Film Review - Dirty Grandpa


Midway through “Dirty Grandpa,” there’s a scene that features Jason (Zac Efron) emerging from unconsciousness on a Florida beach after an evening of smoking crack, answering a Face Time call from his high-strung Jewish fiancée Meredith (Julianne Hough), who’s introducing the rabbi hired to oversee their wedding. In his daze, Jason doesn’t realize he has a swastika inked on his forehead. The character is also trapped without clothes, with only a stuffed bee toy strapped to his groin. A little boy, playing on the beach, spots the bee and immediately begins tugging on it, much to Jason’s horror. The ensuing physical confrontation creates the image of the child performing oral sex on Jason from afar, inciting anger from the boy’s inattentive father. That’s “Dirty Grandpa.” If you choose to see it, it’s your own damn fault. Read the rest at

Film Review - Exposed

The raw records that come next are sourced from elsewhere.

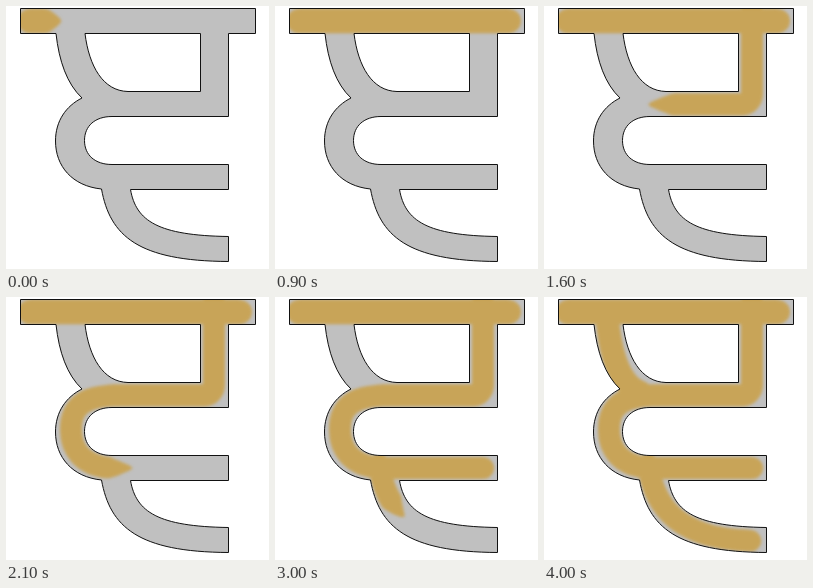
These frames come from a looping animation (263x263 px, 4100 ms). An HTML page with a canvas:

```html
<!DOCTYPE html>
<html lang="en">
<head>
<meta charset="utf-8">
<title>Letter stroke order</title>
<style>
  html, body { margin: 0; height: 100%; overflow: hidden; background: #fff; }
  canvas { display: block; }
</style>
</head>
<body>
<canvas width="263" height="263"></canvas>
<script>
const ctx = document.querySelector('canvas').getContext('2d');
const LOOP = 4100, STEP = 100;

const letter = new Path2D(`
  M14.5 2.5 H249.5 V27.5 H222.5 V110.5 H106
  C89 110.5 78.5 120 78.5 134.5 C78.5 149 89 158.5 106 158.5
  H222.5 V183.5 H124.5 C130 215 152 229.5 222.5 230.5 V255.5
  C132 255 104 230 95.5 183 C66 180 49.5 160 49.5 135
  C49.5 115 60 100 76 92 C61 78 53 55 50 27.5 H14.5 Z
  M79 27.5 H194.5 V85.5 H122 C97 85 83 60 79 27.5 Z`);

// first: step of the first visible piece; start: its length; speed: px per step
const strokes = [
  { d: 'M24 15 H245', first: 0, start: 31, speed: 32.6, radius: 12.2, taper: 17 },
  { d: 'M208 5 V87 Q208 98.5 196 98.5 H112 C79 98.5 65 109 65 132 C65 157 82 171 110 171 H219',
    first: 10, start: 22, speed: 28.5, radius: 11, taper: 26 },
  { d: 'M104 168 C111 212 136 244 217 244', first: 29, start: 30, speed: 29, radius: 11, taper: 22 },
  { d: 'M63 18 C66 55 75 97 108 98', first: 37, start: 34, speed: 30, radius: 11.8, taper: 22 }
].map(stroke => {
  const path = document.createElementNS('http://www.w3.org/2000/svg', 'path');
  path.setAttribute('d', stroke.d);
  const points = [];
  for (let s = 0; s <= path.getTotalLength(); s++) points.push(path.getPointAtLength(s));
  return { ...stroke, points };
});

function addBrush(shape, { points, first, start, speed, radius, taper }, step) {
  if (step < first) return;
  const end = points.length - 1;
  const tip = start + speed * (step - first);
  const done = tip >= end;
  const length = Math.min(tip, end);
  for (let s = 0; s < length; s++) {
    const k = Math.min(1, (length - s) / (done ? 12 : taper));
    const r = radius * (done ? Math.sqrt(k * (2 - k)) : k ** 0.8);
    const { x, y } = points[s];
    // keep the round brush from passing the tip
    const size = Math.min(r, length - s + 1);
    shape.moveTo(x + size, y);
    shape.arc(x, y, size, 0, 2 * Math.PI);
  }
}

function draw(now) {
  const step = Math.floor(now % LOOP / STEP);
  ctx.fillStyle = '#fff';
  ctx.fillRect(0, 0, 263, 263);
  ctx.fillStyle = '#c0c0c0';
  ctx.fill(letter, 'evenodd');

  const gold = new Path2D();
  for (const stroke of strokes) addBrush(gold, stroke, step);
  ctx.save();
  ctx.clip(letter, 'evenodd');
  ctx.filter = 'blur(1.7px)';
  ctx.fillStyle = '#c8a458';
  ctx.fill(gold);
  ctx.restore();

  ctx.strokeStyle = '#111';
  ctx.lineWidth = 1;
  ctx.stroke(letter);
}

const began = performance.now();
function tick() {
  draw(performance.now() - began);
  requestAnimationFrame(tick);
}
tick();
</script>
</body>
</html>
```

Declan Dale is the credited director of “Exposed,” but the name is a pseudonym for Gee Malik Linton, who walked away from the film after executives drastically recut the movie. Even without this information, it’s clear something is awry with “Exposed,” which is all over the map in terms of story and character, stumbling around while on the hunt for a grander meaning that never arrives. It’s a baffling feature, especially in its current confused state, providing little reward for those electing to piece together what appears to have been an eerie exploration of sexual abuse and police corruption at one point during its troubled production history. Read the rest at

Film Review - The 5th Wave


“The 5th Wave” is Sony’s latest attempt to play the Young Adult adaptation lottery, recently striking out with 2013’s “The Mortal Instruments: City of Bones.” Chasing “Hunger Games” money (though I’m sure they’d settle for “Divergent” grosses at this point), the studio selects a strange book to bring to the screen, with author Rick Yancey’s coming-of-age saga set against the backdrop of an alien invasion a troublesome tale to manage on the big screen. Unfocused and dull, “The 5th Wave” doesn’t offer much of a punch, sticking close to YA formula that emphasizes teen heartache over a global battle for survival. Read the rest at

Film Review - Son of Saul


Most World War II Holocaust films tend to remain at a respectful distance, permitting the audience to understand the atrocities in play without a full submersion into horror. “Son of Saul” is a Hungarian picture that does away with boundaries, dragging the viewer along as a specific point of view is explored, with graphic details evident, but just out of focus to represent a true perspective with a character living inside the nightmare. Exploring a fractured sense of honor in the face of extinction, “Son of Saul” is brilliantly executed and chillingly evocative, creating a screen space that, while suffocating, also provides a window to pure behavior, with co-writer/director Laszlo Nemes locating a fresh chapter of the Holocaust to inspect. Read the rest at